It's 2pm on a Friday afternoon, at a quiet campground. My classmates and teachers are lounging by the Rogue River in Southern Oregon after a long morning of harvesting medicinal plants. The sun is bright, the river is flowing, the birds are chirping, and the trees, flowers, and grass are moving to the tune of an invisible force; the beat of the wind. I ask myself, "How is it that nature is grooving right no, but we are not? ". We are tired, but we are craving something to revitalize us. I decide that it's time to play some music, so I ask my friend for his car keys because, after all we are in the mountains and have no electricity to plug in speakers or other modern devices. I press play.

I start streaming Wake me Up Rara Tech Remix by Gardy Girault on my iPhone.  As I walk away from the car, I immediately start dancing, hands in the air, walking towards the foot of the river. At first I am the only one dancing to the sounds, and that is ok with me. But, within approximately 1 minute, several others start moving their bodies too, subtly, in a uniform groove. Yes, including my professors. "What is this?!", their facial expressions ask. By the 2nd minute of the song, people get out of the river. They set their books aside, they come out of their tents, and form a sea of moving, grooving, jiving bodies, electrified and unified by the Rara tech sounds. They are exhilarated by the sounds of Haiti. By the time the song ends, it is clear that the crowd is quite literally hungry for more. My classmates scream "More, more!". Something in their spirits awoken. It was my pleasure to oblige this request.

Man, music is such a beautiful thing. Who would've guessed that Haitian Rara tech would reach the wilderness of deep southern Oregon, which lies in the western most state of the U.S, thousands of miles from the place of its origin. This is the effect of Gardy's music. It touches people. It transcends boundaries. It awakens us. It makes us move.

6.24.2014

Meet DJ Sabine Blaizin!

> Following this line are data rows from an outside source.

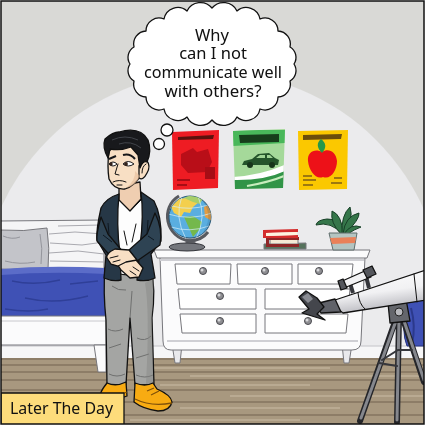
<!DOCTYPE html>
<html lang="en">
<head>
<meta charset="utf-8">
<title>Later The Day</title>
<style>
:root{--ink:#111;--wall:#d9d9d6;--glow:#ebebed;--floor:#a8987f;--plank:#857660;--white:#fbfbfc;--line:#77777c;--blue:#3f51b5;--navy:#263746;--skin:#f8dfc4;--trousers:#a4a5a3;--shoe:#f8ab12;--caption:#fddc7b;--red:#ee1c23;--green:#319447;--lime:#a5d99a;--yellow:#fbc800}
html,body{margin:0;background:#fff;overflow:hidden}
.panel{display:block;width:428px;height:426px}
.outline{stroke:var(--ink);stroke-width:1.3;stroke-linejoin:round;stroke-linecap:round}
.thin{stroke:var(--line);stroke-width:1;stroke-linejoin:round}
.stroke{fill:none;stroke:var(--ink);stroke-width:1;stroke-linecap:round;stroke-linejoin:round}
text{font-family:"Noto Sans","Open Sans",sans-serif;fill:var(--ink)}
.thought{font-size:16.5px;text-anchor:middle}
.caption{font-size:16px}
</style>
</head>
<body>
<svg class="panel" viewBox="0 0 428 426" role="img" aria-label="Comic panel of a worried young man standing in his bedroom">
<defs>
<clipPath id="frame"><rect x="1" y="1" width="423" height="423"/></clipPath>
<clipPath id="globe-disc"><circle cx="190" cy="217" r="21"/></clipPath>
<clipPath id="green-sheet"><path d="M233 131L285 129 283 188 235 189Z"/></clipPath>
<linearGradient id="tube" x1="0" y1="0" x2=".3" y2="1"><stop offset="0" stop-color="#fff"/><stop offset=".6" stop-color="#f1f1f3"/><stop offset="1" stop-color="#b9b9bf"/></linearGradient>
<g id="knob"><circle r="3.5" fill="#8e8e92" stroke="#4b4b50"/><circle cx="-1" cy="-1" r="1.5" fill="#d9d9dc"/></g>
</defs>

<g clip-path="url(#frame)">
<g id="room">
<rect width="428" height="426" fill="var(--wall)"/>
<circle cx="212" cy="304" r="232" fill="var(--glow)"/>
<rect y="346" width="428" height="13" fill="#f6f6f7"/>
<path d="M0 346H428" stroke="#c4c4c8"/>
<rect y="358" width="428" height="68" fill="var(--floor)"/>
<g stroke="var(--plank)" stroke-width="1.5"><path d="M0 359H428M0 365H428M0 372H428M0 380H428M0 390H428M0 402H428M0 415H428"/></g>
<path d="M150 368H330M190 376H428M160 385H310M230 396H428M180 408H340M130 420H300" stroke="#b9aa92" stroke-width="2"/>
</g>

<g id="bed">
<path d="M0 221L104 220V270H0Z" fill="#f5f5f6" class="thin"/>
<path d="M49 234L75 232 104 234M50 243L82 245 104 242M49 253L78 251 104 254M50 261L104 262M58 226L100 225" fill="none" stroke="#aaaab0"/>
<path d="M0 230Q24 232 47 228Q50 248 48 269Q22 271 0 269Z" fill="#c3c4c9" class="thin"/>
<path d="M40 234Q43 248 41 264M5 261Q20 265 35 262M3 236Q12 240 20 237" fill="none" stroke="#94959c"/>
<path d="M0 270Q50 267 106 269V317H0Z" fill="var(--blue)" stroke="#26337f"/>
<path d="M0 269Q50 265 106 268V274Q50 271 0 275Z" fill="#5b6cc8"/>
<path d="M12 281Q35 286 60 280M25 298Q55 305 88 296M70 284L98 281M5 309Q30 313 48 309" fill="none" stroke="#2f3f98" stroke-width="1.5"/>
<rect y="316" width="106" height="29" fill="var(--white)" class="thin"/>
<path d="M0 321H105" stroke="#c8c8cd"/>
<path d="M94 345H106V372H98Z" fill="var(--white)" class="thin"/>
</g>

<g id="posters">
<g id="red-poster">
<path d="M172 132L219 130 218 188 173 190Z" fill="var(--red)"/>
<path d="M178 137L214 135 213 139 178 140Z" fill="#5b120d"/>
<path d="M181 154L193 148 197 152 208 149 212 162 207 172 188 173 181 165Z" fill="#b90e18"/>
<path d="M205 167H215V179H205ZM177 179H190V181H177ZM177 184H187V186H177Z" fill="#a60d15"/>
</g>
<g id="green-poster">
<path d="M233 131L285 129 283 188 235 189Z" fill="var(--lime)"/>
<g clip-path="url(#green-sheet)"><path d="M232 130H287V143L232 146Z" fill="#49b75a"/><path d="M239 135L279 134V142L240 143Z" fill="#173d1b"/><path d="M232 177Q260 176 287 164V170Q264 184 232 186Z" fill="#fff"/><path d="M232 180Q265 181 287 170V192H232Z" fill="var(--green)"/><path d="M247 186Q270 182 284 176" fill="none" stroke="#c8edbd" stroke-width="2"/></g>
<path d="M242 165L244 161 252 159 258 154 269 153 275 158 279 160 278 165Z" fill="#24542b"/>
<path d="M256 158L260 155H265V158ZM267 155H270L273 158H267Z" fill="#9ed394"/>
<circle cx="250" cy="165" r="3" fill="#17351b"/><circle cx="272" cy="165" r="3" fill="#17351b"/>
</g>
<g id="yellow-poster">
<path d="M298 131L348 130 347 189 299 190Z" fill="var(--yellow)"/>
<path d="M303 135L342 134 341 139 303 140Z" fill="#6c4e0b"/>
<path d="M322 152C315 148 307 152 308 161C309 171 316 180 323 177C331 180 337 170 337 161C336 151 328 148 322 152Z" fill="#ed1118"/>
<path d="M322 153Q314 145 321 139Q329 145 322 153Z" fill="#25984a"/>
<path d="M303 176H312M303 180H316M303 185H313M334 178H342M331 183H342" stroke="#806015" stroke-width="1.5"/>
</g>
</g>

<g id="dresser">
<path d="M172 344H182L180 363H175ZM342 344H352L349 363H344Z" fill="#e9e9ec" class="thin"/>
<path d="M160 257H365L361 341Q361 350 352 350H171Q163 350 163 341Z" fill="var(--white)" class="thin"/>
<path d="M154 250H370L367 258H157Z" fill="var(--white)" class="thin"/>
<path d="M160 260H364M167 341H358" stroke="#cfcfd4" stroke-width="2"/>
<g fill="#fff" class="thin">
<path d="M175 264H231L230 284H177ZM237 264H292V284H238ZM298 264H353L351 284H298ZM178 289H256V309H180ZM265 289H350L348 309H265ZM180 314H256V333H182ZM265 314H348L346 333H265Z"/>
</g>
<use href="#knob" x="203" y="271"/><use href="#knob" x="265" y="271"/><use href="#knob" x="319" y="271"/>
<use href="#knob" x="220" y="296"/><use href="#knob" x="306" y="296"/>
<use href="#knob" x="220" y="321"/><use href="#knob" x="308" y="321"/>
</g>

<g id="globe">
<path d="M186 239H195V245H186Z" fill="#6a6b70" class="thin"/>
<ellipse cx="187" cy="247" rx="18" ry="4" fill="#74767c" stroke="#33343a"/>
<path d="M179 196C160 207 165 238 190 241Q202 240 208 232" fill="none" stroke="#57595f" stroke-width="3"/>
<circle cx="190" cy="217" r="21" fill="#5aaee0" stroke="#2a5876"/>
<g clip-path="url(#globe-disc)">
<path d="M171 207L179 199 192 197 199 202 193 207 190 213 184 212 181 217 174 213Z" fill="#f3cf4d"/>
<path d="M184 198L190 195 203 198 200 204 193 202Z" fill="#a8cf68"/>
<path d="M184 217L193 216 202 222 199 230 193 237 189 228Z" fill="#74b84c"/>
<path d="M204 207L212 203V221L205 217Z" fill="#e59d42"/>
<path d="M168 214Q190 221 212 213M172 206Q190 211 208 205M171 227Q190 233 209 226M182 196Q174 217 186 239M198 196Q207 217 196 239" fill="none" stroke="#d5eefa" stroke-width=".7"/>
<path d="M199 197Q218 216 198 239L214 236V198Z" fill="#164b73" opacity=".18"/>
</g>
</g>

<g id="books">
<path d="M264 244L306 243V249H264Z" fill="#55725c" class="thin"/>
<path d="M270 239H298V244H270Z" fill="#f4e9d5" class="thin"/>
<path d="M266 237H299V240H269V244H299V247H266Z" fill="#8e2627"/>
<path d="M263 230L298 229V232L266 233V236L298 235V238H263Z" fill="#d42c2c"/>
<path d="M266 233L297 232V235L266 236Z" fill="#fff3df"/>
</g>

<g id="plant">
<g fill="#35764a" stroke="#173f27">
<path d="M342 234Q339 218 327 219Q317 220 316 225Q331 221 342 234Z"/>
<path d="M341 234Q330 223 332 211Q342 215 343 234Z"/>
<path d="M342 234Q341 215 350 207Q354 220 344 234Z"/>
<path d="M343 234Q345 216 359 213Q360 219 345 234Z"/>
<path d="M344 234Q351 223 361 227Q355 229 346 235Z"/>
</g>
<path d="M329 233H357L354 250H333Z" fill="#b4c5c2" stroke="#606e6d"/>
<path d="M330 238L356 237 355 243 332 244Z" fill="#e98159"/>
</g>

<g id="beanbag">
<path d="M426 287Q407 289 406 302Q401 332 407 346H426Z" fill="var(--blue)" stroke="#26337f"/>
<path d="M411 308Q416 326 412 344" fill="none" stroke="#2b398c" stroke-width="2"/>
</g>

<g id="telescope">
<g stroke-linecap="round" fill="none">
<path d="M397 316L360 421M399 316L397 422M402 316L424 382" stroke="#242529" stroke-width="6"/>
<path d="M397 318L361 418M399 318L397 420M403 318L424 380" stroke="#85878d" stroke-width="3"/>
<path d="M382 360L398 350 412 350M379 363L397 366" stroke="#36373c" stroke-width="2"/>
</g>
<path d="M388 303L406 299 410 321 390 323Z" fill="#64666c" class="outline"/>
<circle cx="399" cy="312" r="4" fill="#b8b9be" stroke="#222"/>
<path d="M335 300L426 270V300L343 313Q336 309 335 300Z" fill="url(#tube)" class="outline"/>
<path d="M358 293Q359 304 365 309M414 274L417 302" class="stroke"/>
<path d="M315 304L335 299 341 312 321 313Z" fill="#606269" class="outline"/>
<path d="M317 298L324 307 317 314 325 320 302 313 309 309 299 297 306 291Z" fill="#44464c" class="outline"/>
<path d="M302 297L308 293 313 299 308 303Z" fill="#8a8c93"/>
<path d="M350 283L353 293M366 276L369 288" stroke="#35363b" stroke-width="4"/>
<path d="M340 282L367 270 371 277 344 288Z" fill="#f2f2f4" class="outline"/>
<path d="M338 281L343 279 347 288 341 290ZM363 270L372 266 376 274 367 278Z" fill="#54565c" class="outline"/>
</g>

<g id="young-man">
<path d="M105 268Q103 292 106 320L107 385H126L130 318 135 385H154L152 318Q156 288 151 269Z" fill="var(--trousers)" class="outline"/>
<path d="M130 318L132 291M108 329Q115 333 123 329M109 348L121 344M137 338Q145 342 151 336M136 358L149 354M109 374Q117 378 125 374M136 375Q145 379 153 375M112 286Q118 291 126 290" fill="none" stroke="#6f706f"/>
<path d="M145 283Q150 310 146 384L153 384 152 318 154 278Z" fill="#858684" opacity=".45"/>
<g id="shoes">
<path d="M107 383Q116 387 126 382L127 396Q114 402 101 398Q98 394 107 383Z" fill="var(--shoe)" class="outline"/>
<path d="M135 383Q145 387 153 383L157 389Q171 395 172 402Q170 411 158 411Q143 409 134 402Z" fill="var(--shoe)" class="outline"/>
<path d="M135 399Q151 407 172 403M101 395Q113 398 127 392M147 391L154 388M151 395L159 391" fill="none" stroke="#81520a" stroke-width="1.3"/>
</g>
<path d="M117 198L143 196 149 273Q130 278 113 272Z" fill="#fdfdfd" class="outline"/>
<path d="M119 186L140 182 141 199 130 211 119 200Z" fill="#efceb1" class="outline"/>
<path d="M119 200L130 211 142 199M124 231L127 245M136 224L132 242" class="stroke"/>
<path d="M119 194Q106 198 101 208Q96 230 97 240L106 255 104 278Q113 282 121 280L120 253Q116 225 119 194Z" fill="var(--navy)" class="outline"/>
<path d="M141 192L154 201Q162 216 161 241L151 254 155 278Q147 282 137 280L140 246Q144 216 141 192Z" fill="var(--navy)" class="outline"/>
<path d="M101 217Q96 234 97 241L114 260 123 252 108 234Z" fill="#2e4353" class="outline"/>
<path d="M155 213L147 234 129 250 137 261 160 245Q163 229 155 213Z" fill="#2e4353" class="outline"/>
<path d="M103 235L112 242M148 236L154 240M108 223L109 234M148 220L147 234" fill="none" stroke="#0e1821"/>
<g id="hands" fill="var(--skin)" class="outline">
<path d="M114 259L123 252 136 260 143 268 139 277 130 278 121 270Z"/>
<path d="M137 260L129 250 115 249Q106 253 107 258L111 264 118 266 126 262Z"/>
</g>
<path d="M110 258L118 256M113 262L120 260M130 271L136 275M133 267L139 271" class="stroke"/>
<g id="head">
<path d="M109 151Q107 166 109 179Q114 190 125 189Q135 186 141 175L142 149Q125 139 109 151Z" fill="var(--skin)" class="outline"/>
<path d="M139 166Q141 158 147 161Q151 166 147 173Q143 181 139 178Z" fill="var(--skin)" class="outline"/>
<path d="M142 173Q142 166 146 164" class="stroke"/>
<path d="M108 158Q102 147 105 139Q113 132 119 132Q140 126 148 140Q152 151 147 162Q143 160 140 168L138 155 131 147Q121 151 110 149Z" fill="#18191c" class="outline"/>
<path d="M112 140Q125 134 138 140M119 144Q131 140 141 148" fill="none" stroke="#41444a"/>
<path d="M109 159L116 156M123 155Q130 153 135 159" fill="none" stroke="#16171a" stroke-width="2"/>
<path d="M109 164Q113 160 117 164Q113 168 109 164ZM123 164Q128 159 134 164Q128 168 123 164Z" fill="#fff" stroke="#16171a"/>
<circle cx="111" cy="164" r="1.7" fill="#332119"/><circle cx="126" cy="164" r="1.9" fill="#332119"/>
<path d="M118 164L115 174 119 175M113 182Q119 179 126 182M117 185L122 185" class="stroke"/>
<path d="M135 171Q136 180 126 188Q136 186 140 176Z" fill="#e6bd9a" opacity=".6"/>
</g>
</g>

<g id="thought-bubble" fill="#fff" class="outline">
<path d="M294 64A12 12 0 0 1 290 81A13 13 0 0 1 278 97A13 13 0 0 1 260 109A14 14 0 0 1 237 117A15 15 0 0 1 212 120A15 15 0 0 1 187 117A14 14 0 0 1 164 109A13 13 0 0 1 146 97A13 13 0 0 1 134 81A12 12 0 0 1 130 64A12 12 0 0 1 134 47A13 13 0 0 1 146 31A13 13 0 0 1 164 19A14 14 0 0 1 187 11A15 15 0 0 1 212 8A15 15 0 0 1 237 11A14 14 0 0 1 260 19A13 13 0 0 1 278 31A13 13 0 0 1 290 47A12 12 0 0 1 294 64Z"/>
<circle cx="167" cy="130" r="6"/><circle cx="159" cy="144" r="5.5"/>
</g>
<text class="thought"><tspan x="212" y="41">Why</tspan><tspan x="213" y="59">can I not</tspan></text>
<text class="thought" x="213" y="78" textLength="138" lengthAdjust="spacingAndGlyphs">communicate well</text>
<text class="thought" x="213" y="97" textLength="97" lengthAdjust="spacingAndGlyphs">with others?</text>

<g id="caption-box">
<rect x="1" y="393" width="123" height="32" fill="var(--caption)" class="outline"/>
<text class="caption" x="10" y="414" textLength="103" lengthAdjust="spacingAndGlyphs">Later The Day</text>
</g>
</g>
<rect x="1" y="1" width="423" height="423" fill="none" stroke="var(--ink)" stroke-width="1.5"/>
</svg>
</body>
</html>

Meet a woman who knows how to make people dance. DJ Sabine Blaizin is a talented Brooklyn-based DJ, who blends the sounds of the diaspora, lifts our collective spirit, and inspires us to move. Sabine has played a big role in Haiti Cultural Exchange's Selebrasyon!, and will be one of the featured DJ's at the festival's closing party this Saturday, along with DJ Gardy Girault. I'm grateful to have had to opportunity to interview DJ Sabine and chat about the inspiration behind her sound, the healing power of music, and her social justice and service endeavors through Lakay se Lakay.

Check out the interview below!

How did you get into DJing?

Around 1999, I was an avid club goer (house & underground hip-hop music venues) and started collecting vinyl of some of the rare songs I would hear from my favorite Djs/Producers. My favorite spot was a record store called Dance Tracks in the Lower East Side, NY. It was a haven for dance music aficionados. I would spend hrs after school/work and on weekends listening to tracks and connecting with various DJ's/Producers who would come through. A close Dj friend said I had a good ear while playing vinyl at his house & slowly but surely I started playing out at basement parties and had a good reaction from fellow dancers/house-heads. Later, we started a party called Brooklyn Mecca in 2006...Brooklyn Mecca: Home of Grassroots Dance Culture.
Carlos Bell Photography
I haven't seen you spin in person, but from listening to your dope music and watching some video performances, I can clearly see the joy radiating from your being, when you perform. It looks as if you are connecting with a deep part of yourself, but also connecting with the collective vibe of the people. Talk to me about the joy of making people dance.

I started out as a dancer before DJing...various styles like house, hip-hop, capoeira, african, Haitian, etc...that sensibility to dance translated into my sets...playing music that would move ones spirit as well as my own.